Rupert Murdoch's News Corporation was dealt an embarrassing blow yesterday as the Church of England sold its entire stake in the firm in the wake of the phone-hacking scandal.
The church is selling its £1.9m shareholding because it was not convinced that News Corp had sufficiently reformed in response to the scandal.
The decision comes after a year of negotiations between News Corp executives and the Church's Ethical Investment Advisory Group, which has been reacting to "serious concerns" among the church's investing bodies over the revelations emerging from the company's British newspapers business, News International.
The size of the Church's shareholding is tiny in a global enterprise with a market capitalisation of more than $57bn (£37bn).
But the move is hugely embarrassing for News Corp as it brackets the media empire alongside Vedanta Resources, the controversial Indian miner, which the Church sold out of in 2010 amid concerns over its human rights record.
The Church said it had previously sold out of companies "involved in military products and services, pornography, alcoholic drinks, gambling, tobacco, human embryonic cloning and high interest rate lending".
Andrew Brown, secretary of the Church Commissioners, said: "Last year's phone-hacking allegations raised some serious concerns amongst the Church's investing bodies about our holding in News Corporation.

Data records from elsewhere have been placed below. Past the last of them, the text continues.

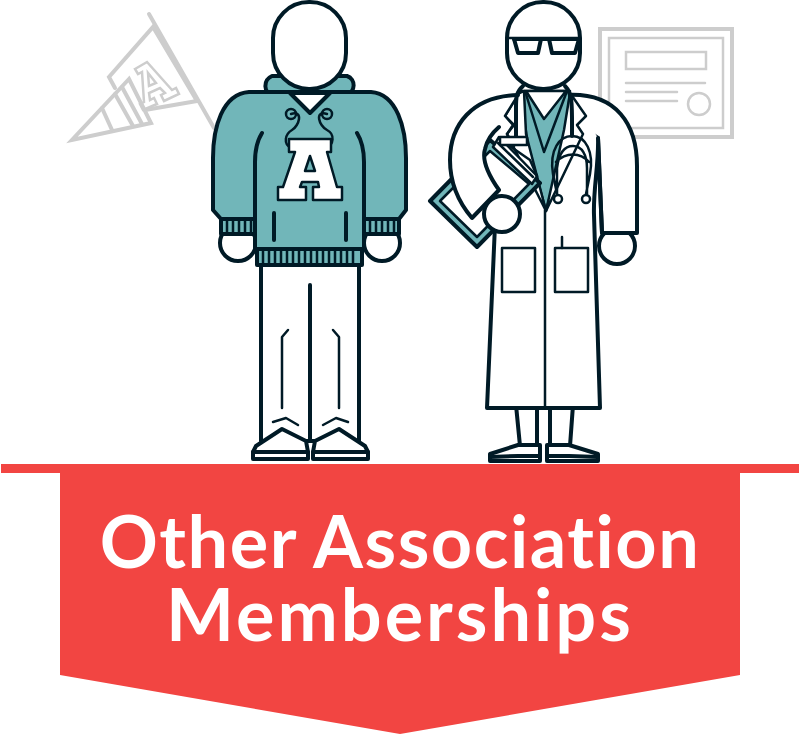
<!DOCTYPE html>
<html lang="en">
<head>
<meta charset="utf-8">
<title>Other Association Memberships</title>
<style>
:root { --ink: #001a26; --teal: #71b6b9; --red: #f24542; --grey: #cdcdcd; --paper: #fff; }
* { box-sizing: border-box; margin: 0; }
html, body { width: 800px; height: 736px; overflow: hidden; background: var(--paper); }
.poster { position: relative; width: 800px; height: 736px; }
.members { position: absolute; left: 0; top: 0; display: block; }
.floor { position: absolute; left: 1px; top: 464px; width: 798px; height: 9px; background: var(--red); }
.banner {
  position: absolute; left: 60px; top: 472px; width: 680px; height: 262px; padding-top: 32px;
  background: var(--red); clip-path: polygon(0 0, 100% 0, 100% 203px, 50% 100%, 0 203px);
}
.banner h1 {
  display: flex; flex-direction: column; align-items: center;
  font: 700 72px/73px Lato, "Open Sans", sans-serif; color: var(--paper); white-space: nowrap;
}
.line-one { letter-spacing: 1.5px; }
.line-two { letter-spacing: 3px; }
.ink { stroke: var(--ink); stroke-width: 4; stroke-linejoin: round; stroke-linecap: round; fill: var(--paper); }
.teal { fill: var(--teal); }
.line { fill: none; }
.fine { stroke-width: 2.5; }
.solid { fill: var(--ink); }
.backdrop { fill: none; stroke: var(--grey); stroke-width: 4; stroke-linejoin: miter; stroke-linecap: round; }
.backdrop .fine { stroke-width: 2.5; }
</style>
</head>
<body>
<main class="poster">
  <svg class="members" width="800" height="470" viewBox="0 0 800 470" role="img" aria-label="A student in a hoodie and a doctor in a white coat">
    <defs>
      <rect id="head" width="73" height="87" rx="36"/>
      <path id="ribs" d="M6 0V15M12 0V15M18 0V15M24 0V15M30 0V15"/>
    </defs>

    <g class="backdrop" id="pennant">
      <path d="M149 14L214 128"/>
      <path d="M115 88L109 77L153 27L197 101L145 110"/>
      <path d="M129 79L72 140L151 123Z"/>
      <path d="M115 94L133 126M122 87L142 124M102 108L112 130"/>
      <path class="fine" d="M135 69L147 62L172 90L176 88L179 94L164 101L161 95L165 93L160 88L149 93L150 100L154 98L157 104L143 110L140 104L144 102L142 72L138 74ZM148 73L149 86L156 83Z"/>
    </g>

    <g class="backdrop" id="certificate">
      <rect x="600" y="29" width="132" height="108"/>
      <rect class="fine" x="609" y="38" width="114" height="90"/>
      <rect class="fine" x="626" y="52" width="80" height="17"/>
      <path class="fine" d="M626 83H705M626 92H677M626 101H677"/>
      <circle class="fine" cx="699" cy="104" r="11"/>
    </g>

    <g class="ink" id="student">
      <path d="M261 262H359V441H261Z"/>
      <path class="line" d="M310 285V441"/>
      <path class="line fine" d="M288 330L282 337V408M333 330L339 337V408M273 422L286 418L298 425M323 425L336 418L348 422"/>
      <path d="M253 452L256 446L282 429L306 441L308 452V459H253Z"/>
      <path d="M368 452L365 446L339 429L315 441L313 452V459H368Z"/>
      <path class="line" d="M253 452H308M313 452H368"/>
      <circle cx="238" cy="243" r="18"/>
      <circle cx="382" cy="243" r="18"/>
      <path class="teal" d="M272 76C263 80 263 93 273 95H346C356 92 356 79 347 76Z"/>
      <path class="teal" d="M249 92H371C397 94 406 128 406 158V210L399 219H364V249H255V219H221L213 210V158C213 128 222 94 249 92Z"/>
      <path class="line" d="M255 219V162C255 150 257 141 262 133M364 219V162C364 150 362 141 357 133M274 213V240M346 213V240"/>
      <rect class="teal" x="221" y="219" width="34" height="15"/>
      <rect class="teal" x="364" y="219" width="35" height="15"/>
      <rect class="teal" x="257" y="249" width="105" height="16"/>
      <g class="fine">
        <use href="#ribs" x="221" y="219"/>
        <use href="#ribs" x="364" y="219"/>
        <use href="#ribs" x="257" y="250"/>
        <use href="#ribs" x="287" y="250"/>
        <use href="#ribs" x="317" y="250"/>
        <path d="M353 250V265"/>
      </g>
      <path d="M290 93H330L310 113Z"/>
      <g class="line">
        <circle class="fine" cx="291" cy="114" r="5"/>
        <circle class="fine" cx="327" cy="114" r="5"/>
        <path class="fine" d="M291 114C304 110 299 126 292 130C285 134 283 144 291 148M327 114C314 110 319 126 327 130C335 134 334 145 326 148"/>
      </g>
      <path class="fine" d="M289 139H331V152H327L337 187H342V200H313V187H319L318 182H302L300 187H306V200H278V187H283L295 152H289Z"/>
      <path class="teal fine" d="M310 156L315 171H305Z"/>
      <use href="#head" x="273" y="2"/>
    </g>

    <g class="ink" id="doctor">
      <path d="M516 405L520 446H537V405ZM550 405V446H570L573 405Z"/>
      <path d="M490 461V454L518 445H540V461ZM598 461V454L569 445H547V461Z"/>
      <path class="line" d="M490 457L518 456H540M598 457L569 456H547"/>
      <circle cx="617" cy="246" r="18"/>
      <path d="M566 95C617 92 637 125 637 166V233H602L598 138L570 120Z"/>
      <path d="M518 95H572L598 138L594 215L600 408H487L497 210L492 130Z" stroke="none"/>
      <path class="line" d="M598 138C599 162 593 190 594 215L600 408H487L495 225M598 138L602 233"/>
      <path class="line fine" d="M545 210V408"/>
      <path class="teal fine" d="M520 91H570L566 135L546 211L528 145Z"/>
      <path class="fine" d="M526 91L544 119L566 91Z"/>
      <path class="line fine" d="M525 91L544 152L567 91"/>
      <path class="fine" d="M518 94L505 116L514 125L507 134L546 211L526 134L524 91Z"/>
      <path class="fine" d="M570 93L586 116L577 125L583 134L546 211L564 130Z"/>
      <g class="fine">
        <rect x="502" y="248" width="33" height="44"/>
        <rect x="555" y="248" width="33" height="44"/>
        <path d="M562 237V248"/>
      </g>

      <g id="clipboard">
        <path class="teal" d="M430 201L490 140L540 183L477 247Z"/>
        <path class="fine" d="M440 201L490 151L529 184L477 237Z"/>
        <path class="fine" d="M499 137L537 176L532 184L493 147Z"/>
        <path class="line fine" d="M504 142L530 160L537 176M498 143L533 177"/>
      </g>

      <path d="M518 95C472 96 450 125 450 160C450 185 460 204 472 218L499 190C487 173 482 159 485 149C487 139 492 133 499 127L506 133L513 125L505 116Z" stroke="none"/>
      <path class="line" d="M518 95C472 96 450 125 450 160C450 185 460 204 472 218L499 190C487 173 482 159 485 149C487 139 492 133 499 127"/>
      <path class="line fine" d="M518 95L505 116L513 125L507 134L514 146"/>
      <circle cx="502" cy="214" r="18"/>

      <g id="stethoscope">
        <path class="line" d="M523 86C516 92 516 98 516 108V139M565 86C573 94 572 106 572 136"/>
        <rect class="fine" x="500" y="137" width="27" height="8"/>
        <path class="line fine" d="M557 194L553 174C549 149 560 136 572 136C586 136 594 152 590 174L586 194M557 194V168C559 152 565 146 573 146C582 146 587 155 587 168V194M556 162C566 152 580 152 589 162"/>
        <circle class="fine" cx="558" cy="199" r="4"/>
        <circle class="fine" cx="586" cy="199" r="4"/>
      </g>

      <use href="#head" x="507" y="2"/>
      <path class="line fine" d="M508 38H580"/>
      <path d="M514 39H541L538 53H518ZM549 39H579L575 53H552Z"/>
      <path class="line" d="M514 39H579"/>
    </g>
  </svg>

  <div class="floor"></div>
  <section class="banner">
    <h1><span class="line-one">Other Association</span> <span class="line-two">Memberships</span></h1>
  </section>
</main>
</body>
</html>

"Our decision to disinvest was not one taken lightly and follows a year of continuous dialogue with the company, during which the EIAG put forward a number of recommendations around how corporate governance structures at News Corporation could be improved.

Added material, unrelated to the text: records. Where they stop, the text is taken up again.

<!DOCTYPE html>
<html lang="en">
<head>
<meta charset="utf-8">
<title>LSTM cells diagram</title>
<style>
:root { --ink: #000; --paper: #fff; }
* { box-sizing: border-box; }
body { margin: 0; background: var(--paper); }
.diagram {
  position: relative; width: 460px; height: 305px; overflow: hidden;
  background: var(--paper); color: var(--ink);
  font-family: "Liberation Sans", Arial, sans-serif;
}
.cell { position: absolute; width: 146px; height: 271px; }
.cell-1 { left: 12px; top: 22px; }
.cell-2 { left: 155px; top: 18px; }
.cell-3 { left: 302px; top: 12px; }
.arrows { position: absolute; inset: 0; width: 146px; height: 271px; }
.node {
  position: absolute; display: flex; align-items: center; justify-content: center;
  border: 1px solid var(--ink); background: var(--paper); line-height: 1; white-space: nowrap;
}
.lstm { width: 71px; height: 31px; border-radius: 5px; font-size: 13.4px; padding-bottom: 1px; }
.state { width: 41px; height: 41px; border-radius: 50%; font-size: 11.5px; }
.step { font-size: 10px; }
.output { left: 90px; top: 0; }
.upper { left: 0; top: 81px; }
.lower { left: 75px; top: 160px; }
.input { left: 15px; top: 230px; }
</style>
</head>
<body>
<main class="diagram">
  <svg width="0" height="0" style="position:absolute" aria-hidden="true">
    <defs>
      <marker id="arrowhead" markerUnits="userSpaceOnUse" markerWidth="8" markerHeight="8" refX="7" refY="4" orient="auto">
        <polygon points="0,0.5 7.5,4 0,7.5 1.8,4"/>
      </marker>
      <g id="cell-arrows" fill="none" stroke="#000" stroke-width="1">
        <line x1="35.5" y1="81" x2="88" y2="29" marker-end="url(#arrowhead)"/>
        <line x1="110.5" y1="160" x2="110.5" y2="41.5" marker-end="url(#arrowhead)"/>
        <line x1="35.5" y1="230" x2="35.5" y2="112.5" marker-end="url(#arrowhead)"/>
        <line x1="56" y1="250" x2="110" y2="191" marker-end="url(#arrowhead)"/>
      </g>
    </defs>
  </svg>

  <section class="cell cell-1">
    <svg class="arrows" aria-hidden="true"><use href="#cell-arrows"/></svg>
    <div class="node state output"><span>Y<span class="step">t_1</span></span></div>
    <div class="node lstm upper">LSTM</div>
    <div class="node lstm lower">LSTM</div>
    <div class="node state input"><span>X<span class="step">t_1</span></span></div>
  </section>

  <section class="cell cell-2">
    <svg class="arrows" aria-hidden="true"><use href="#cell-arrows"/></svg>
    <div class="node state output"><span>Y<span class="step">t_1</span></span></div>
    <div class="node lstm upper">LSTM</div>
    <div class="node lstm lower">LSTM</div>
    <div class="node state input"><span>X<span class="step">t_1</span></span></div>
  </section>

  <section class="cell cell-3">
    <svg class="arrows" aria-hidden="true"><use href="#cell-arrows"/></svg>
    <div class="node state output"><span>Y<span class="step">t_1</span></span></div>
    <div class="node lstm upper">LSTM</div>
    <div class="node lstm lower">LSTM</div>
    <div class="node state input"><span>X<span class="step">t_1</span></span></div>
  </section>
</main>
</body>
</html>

"However, the EIAG does not feel that the company has brought about sufficient change and we have accepted its advice to disinvest."
But the sale also threatens to overshadow surging profits this year as well as a 50 per cent rise in the News Corp share price. After a 47 per cent rise in profits to £600m in the three months to March, the firm is due to announce its latest quarterly results today.
October's shareholder meeting in Los Angeles will see Mr Murdoch under pressure from dissident investors to reduce his dominant role at the top of the company.
Two of News Corp's non-executive directors, Sir Rod Eddington, the company's senior independent director, and Andrew Knight, a former chairman of News International, recently held talks with representatives of the powerful British Local Authority Pension Fund Forum, which has backed a resolution calling for Mr Murdoch to relinquish his position as chairman and chief executive of News Corp.